§ AIM OF THE TASK: Your answer should be the lines of the data below that contain "return".

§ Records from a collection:
-*-
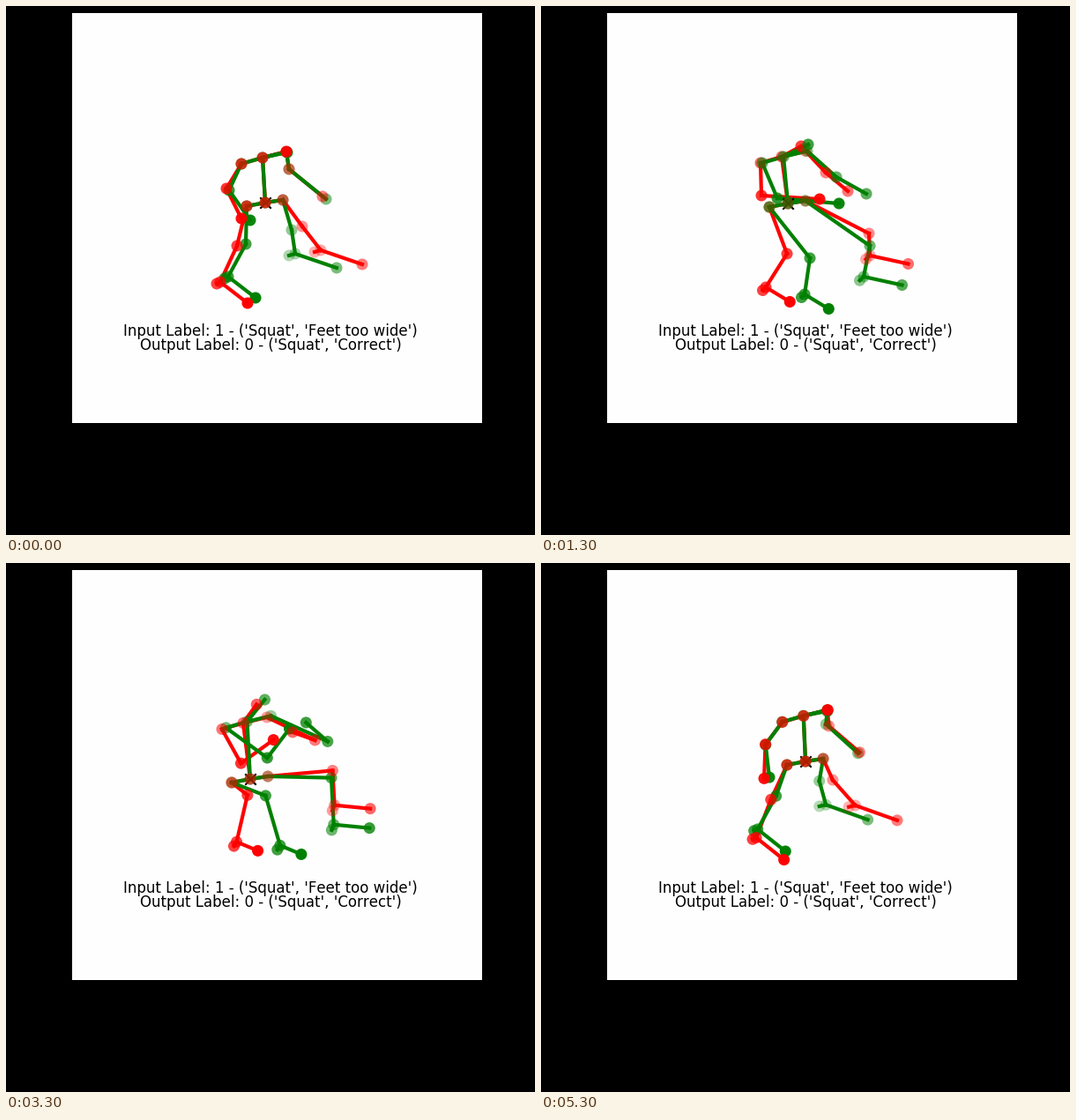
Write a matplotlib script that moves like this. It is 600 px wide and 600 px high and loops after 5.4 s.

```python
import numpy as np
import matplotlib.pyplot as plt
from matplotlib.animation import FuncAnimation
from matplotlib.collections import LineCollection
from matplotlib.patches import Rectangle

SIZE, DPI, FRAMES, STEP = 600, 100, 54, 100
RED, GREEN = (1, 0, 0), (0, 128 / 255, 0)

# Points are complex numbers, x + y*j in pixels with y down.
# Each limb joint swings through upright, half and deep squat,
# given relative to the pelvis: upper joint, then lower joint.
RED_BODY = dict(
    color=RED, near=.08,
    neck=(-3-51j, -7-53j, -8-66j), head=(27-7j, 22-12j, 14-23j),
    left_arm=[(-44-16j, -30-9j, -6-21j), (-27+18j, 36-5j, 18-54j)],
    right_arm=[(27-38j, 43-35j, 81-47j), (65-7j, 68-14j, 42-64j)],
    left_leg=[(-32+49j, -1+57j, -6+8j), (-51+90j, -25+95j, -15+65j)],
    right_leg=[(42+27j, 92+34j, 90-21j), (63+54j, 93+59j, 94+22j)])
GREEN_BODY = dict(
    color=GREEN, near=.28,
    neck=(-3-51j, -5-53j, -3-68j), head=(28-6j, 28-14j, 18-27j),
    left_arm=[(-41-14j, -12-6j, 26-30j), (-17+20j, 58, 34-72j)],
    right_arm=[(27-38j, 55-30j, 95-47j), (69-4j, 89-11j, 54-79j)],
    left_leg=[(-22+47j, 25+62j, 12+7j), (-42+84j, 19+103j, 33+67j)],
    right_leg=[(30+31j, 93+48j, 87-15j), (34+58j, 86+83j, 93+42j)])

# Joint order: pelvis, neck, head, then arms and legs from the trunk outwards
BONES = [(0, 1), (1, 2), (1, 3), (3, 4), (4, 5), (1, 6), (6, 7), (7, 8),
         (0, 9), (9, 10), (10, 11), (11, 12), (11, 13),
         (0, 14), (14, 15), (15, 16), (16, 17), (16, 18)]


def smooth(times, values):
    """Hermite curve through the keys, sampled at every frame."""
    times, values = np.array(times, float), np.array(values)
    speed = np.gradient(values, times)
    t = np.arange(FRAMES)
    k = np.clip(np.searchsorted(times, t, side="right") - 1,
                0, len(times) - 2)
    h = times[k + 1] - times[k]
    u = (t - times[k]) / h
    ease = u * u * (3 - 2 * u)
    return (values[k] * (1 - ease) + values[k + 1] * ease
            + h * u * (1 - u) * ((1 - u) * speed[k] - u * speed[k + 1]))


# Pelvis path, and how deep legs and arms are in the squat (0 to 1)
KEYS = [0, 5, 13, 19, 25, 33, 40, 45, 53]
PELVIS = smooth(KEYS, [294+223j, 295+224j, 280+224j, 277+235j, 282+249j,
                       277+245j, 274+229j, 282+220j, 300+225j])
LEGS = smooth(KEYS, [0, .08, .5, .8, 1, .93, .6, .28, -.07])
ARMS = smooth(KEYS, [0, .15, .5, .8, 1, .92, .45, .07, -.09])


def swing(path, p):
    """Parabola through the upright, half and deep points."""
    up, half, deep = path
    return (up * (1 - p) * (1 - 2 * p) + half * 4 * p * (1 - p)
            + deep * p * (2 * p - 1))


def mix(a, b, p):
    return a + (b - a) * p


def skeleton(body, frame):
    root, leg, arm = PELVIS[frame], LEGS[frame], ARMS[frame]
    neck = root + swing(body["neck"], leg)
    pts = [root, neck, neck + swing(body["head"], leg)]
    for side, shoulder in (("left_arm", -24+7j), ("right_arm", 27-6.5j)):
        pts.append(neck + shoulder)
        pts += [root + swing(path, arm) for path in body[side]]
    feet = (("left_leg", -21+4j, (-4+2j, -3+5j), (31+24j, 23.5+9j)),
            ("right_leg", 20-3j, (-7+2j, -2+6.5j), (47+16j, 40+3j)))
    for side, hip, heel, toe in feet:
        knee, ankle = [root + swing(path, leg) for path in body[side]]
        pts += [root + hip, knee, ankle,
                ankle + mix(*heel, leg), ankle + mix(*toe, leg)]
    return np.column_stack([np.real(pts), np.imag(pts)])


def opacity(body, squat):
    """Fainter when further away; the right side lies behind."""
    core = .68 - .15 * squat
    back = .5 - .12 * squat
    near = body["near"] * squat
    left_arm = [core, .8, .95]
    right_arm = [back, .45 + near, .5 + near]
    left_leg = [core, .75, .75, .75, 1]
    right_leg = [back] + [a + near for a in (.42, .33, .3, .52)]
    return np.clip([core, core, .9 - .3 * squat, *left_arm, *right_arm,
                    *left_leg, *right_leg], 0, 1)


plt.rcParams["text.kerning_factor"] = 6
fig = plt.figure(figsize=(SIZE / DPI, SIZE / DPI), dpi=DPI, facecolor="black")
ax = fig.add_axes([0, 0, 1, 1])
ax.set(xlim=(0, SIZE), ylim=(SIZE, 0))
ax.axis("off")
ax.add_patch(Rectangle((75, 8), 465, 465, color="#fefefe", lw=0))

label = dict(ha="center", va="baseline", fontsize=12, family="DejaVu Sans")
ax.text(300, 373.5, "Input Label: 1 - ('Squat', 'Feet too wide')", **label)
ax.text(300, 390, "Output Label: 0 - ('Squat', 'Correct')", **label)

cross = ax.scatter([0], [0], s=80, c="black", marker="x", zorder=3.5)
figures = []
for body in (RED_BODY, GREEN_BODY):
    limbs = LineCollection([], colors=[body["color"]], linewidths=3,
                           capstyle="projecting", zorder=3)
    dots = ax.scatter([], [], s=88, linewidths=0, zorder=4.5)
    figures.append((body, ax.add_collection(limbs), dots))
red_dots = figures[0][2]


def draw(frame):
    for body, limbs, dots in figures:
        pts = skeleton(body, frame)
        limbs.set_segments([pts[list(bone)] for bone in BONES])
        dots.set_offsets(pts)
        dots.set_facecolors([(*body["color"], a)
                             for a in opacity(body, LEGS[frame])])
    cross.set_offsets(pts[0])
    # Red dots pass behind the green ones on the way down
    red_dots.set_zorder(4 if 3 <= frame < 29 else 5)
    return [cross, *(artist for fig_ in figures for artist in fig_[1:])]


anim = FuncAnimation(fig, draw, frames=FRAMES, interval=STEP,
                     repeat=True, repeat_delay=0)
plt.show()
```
-*-
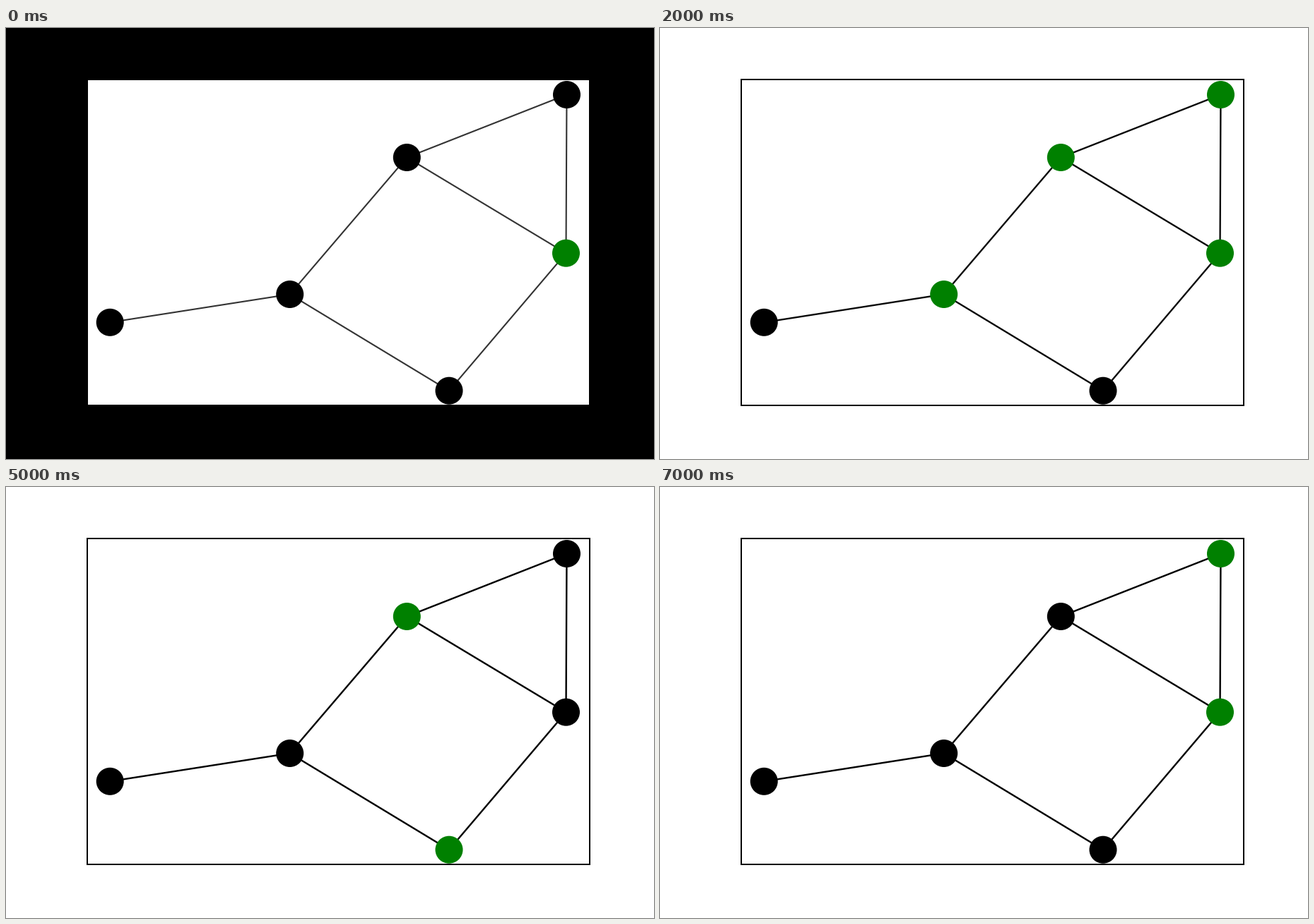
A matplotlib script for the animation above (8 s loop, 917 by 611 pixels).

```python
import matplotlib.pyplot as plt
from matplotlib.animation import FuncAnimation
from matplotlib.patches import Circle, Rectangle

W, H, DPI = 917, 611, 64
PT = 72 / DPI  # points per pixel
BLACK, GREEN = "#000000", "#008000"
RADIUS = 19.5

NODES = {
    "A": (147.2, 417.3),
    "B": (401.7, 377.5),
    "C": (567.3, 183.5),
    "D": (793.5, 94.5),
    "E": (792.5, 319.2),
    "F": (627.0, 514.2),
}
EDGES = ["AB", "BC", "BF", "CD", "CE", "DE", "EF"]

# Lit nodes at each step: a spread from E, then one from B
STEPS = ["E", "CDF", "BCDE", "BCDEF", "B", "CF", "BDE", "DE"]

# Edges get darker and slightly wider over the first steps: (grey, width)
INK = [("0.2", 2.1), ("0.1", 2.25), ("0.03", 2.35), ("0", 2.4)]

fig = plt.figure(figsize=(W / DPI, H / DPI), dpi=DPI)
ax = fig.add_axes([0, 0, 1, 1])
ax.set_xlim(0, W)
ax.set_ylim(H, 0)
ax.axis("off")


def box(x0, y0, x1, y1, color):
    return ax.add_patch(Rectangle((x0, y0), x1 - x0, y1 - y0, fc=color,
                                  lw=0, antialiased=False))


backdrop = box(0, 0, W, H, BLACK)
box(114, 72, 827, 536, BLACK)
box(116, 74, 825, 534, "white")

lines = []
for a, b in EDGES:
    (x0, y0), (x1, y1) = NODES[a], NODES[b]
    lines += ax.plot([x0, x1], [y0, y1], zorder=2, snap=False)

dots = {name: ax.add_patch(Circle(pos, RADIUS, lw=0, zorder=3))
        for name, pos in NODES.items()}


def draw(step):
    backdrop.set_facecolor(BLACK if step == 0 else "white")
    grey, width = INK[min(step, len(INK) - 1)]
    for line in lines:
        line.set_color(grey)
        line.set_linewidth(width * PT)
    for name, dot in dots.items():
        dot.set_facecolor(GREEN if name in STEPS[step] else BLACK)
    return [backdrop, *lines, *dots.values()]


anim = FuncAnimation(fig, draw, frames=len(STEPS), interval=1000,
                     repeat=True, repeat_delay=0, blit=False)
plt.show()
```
-*-
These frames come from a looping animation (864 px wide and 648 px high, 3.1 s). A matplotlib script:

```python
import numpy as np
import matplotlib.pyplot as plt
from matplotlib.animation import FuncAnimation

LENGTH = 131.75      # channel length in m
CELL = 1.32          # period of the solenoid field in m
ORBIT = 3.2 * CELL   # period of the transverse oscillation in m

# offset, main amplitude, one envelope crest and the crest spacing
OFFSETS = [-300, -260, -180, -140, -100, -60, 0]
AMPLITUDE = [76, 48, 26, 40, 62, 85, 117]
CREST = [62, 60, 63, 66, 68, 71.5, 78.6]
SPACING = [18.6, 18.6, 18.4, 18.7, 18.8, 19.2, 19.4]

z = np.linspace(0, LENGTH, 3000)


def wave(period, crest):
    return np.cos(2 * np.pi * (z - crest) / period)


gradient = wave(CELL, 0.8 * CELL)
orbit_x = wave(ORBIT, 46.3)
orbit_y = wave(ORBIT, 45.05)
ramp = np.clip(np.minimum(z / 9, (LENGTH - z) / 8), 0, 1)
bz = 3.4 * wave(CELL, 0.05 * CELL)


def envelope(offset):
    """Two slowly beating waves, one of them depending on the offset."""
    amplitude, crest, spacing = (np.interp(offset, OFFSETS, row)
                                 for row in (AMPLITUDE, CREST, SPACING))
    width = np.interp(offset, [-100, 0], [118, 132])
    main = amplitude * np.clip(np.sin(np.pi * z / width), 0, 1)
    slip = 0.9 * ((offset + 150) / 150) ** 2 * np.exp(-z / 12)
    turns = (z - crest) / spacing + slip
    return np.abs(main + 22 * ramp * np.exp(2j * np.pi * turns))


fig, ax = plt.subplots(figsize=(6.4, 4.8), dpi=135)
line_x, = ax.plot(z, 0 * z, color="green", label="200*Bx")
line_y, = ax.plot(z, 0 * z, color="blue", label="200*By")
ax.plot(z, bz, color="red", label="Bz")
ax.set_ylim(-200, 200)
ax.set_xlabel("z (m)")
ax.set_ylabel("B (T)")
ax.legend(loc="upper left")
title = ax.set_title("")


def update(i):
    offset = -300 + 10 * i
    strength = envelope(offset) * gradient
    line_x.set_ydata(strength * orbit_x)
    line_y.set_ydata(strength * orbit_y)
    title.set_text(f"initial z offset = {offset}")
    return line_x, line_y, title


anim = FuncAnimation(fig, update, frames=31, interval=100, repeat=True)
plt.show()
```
-*-
§ ANSWER AREA:
    return (values[k] * (1 - ease) + values[k + 1] * ease
    return (up * (1 - p) * (1 - 2 * p) + half * 4 * p * (1 - p)
    return a + (b - a) * p
    return np.column_stack([np.real(pts), np.imag(pts)])
    return np.clip([core, core, .9 - .3 * squat, *left_arm, *right_arm,
    return [cross, *(artist for fig_ in figures for artist in fig_[1:])]
    return ax.add_patch(Rectangle((x0, y0), x1 - x0, y1 - y0, fc=color,
    return [backdrop, *lines, *dots.values()]
    return np.cos(2 * np.pi * (z - crest) / period)
    return np.abs(main + 22 * ramp * np.exp(2j * np.pi * turns))
    return line_x, line_y, title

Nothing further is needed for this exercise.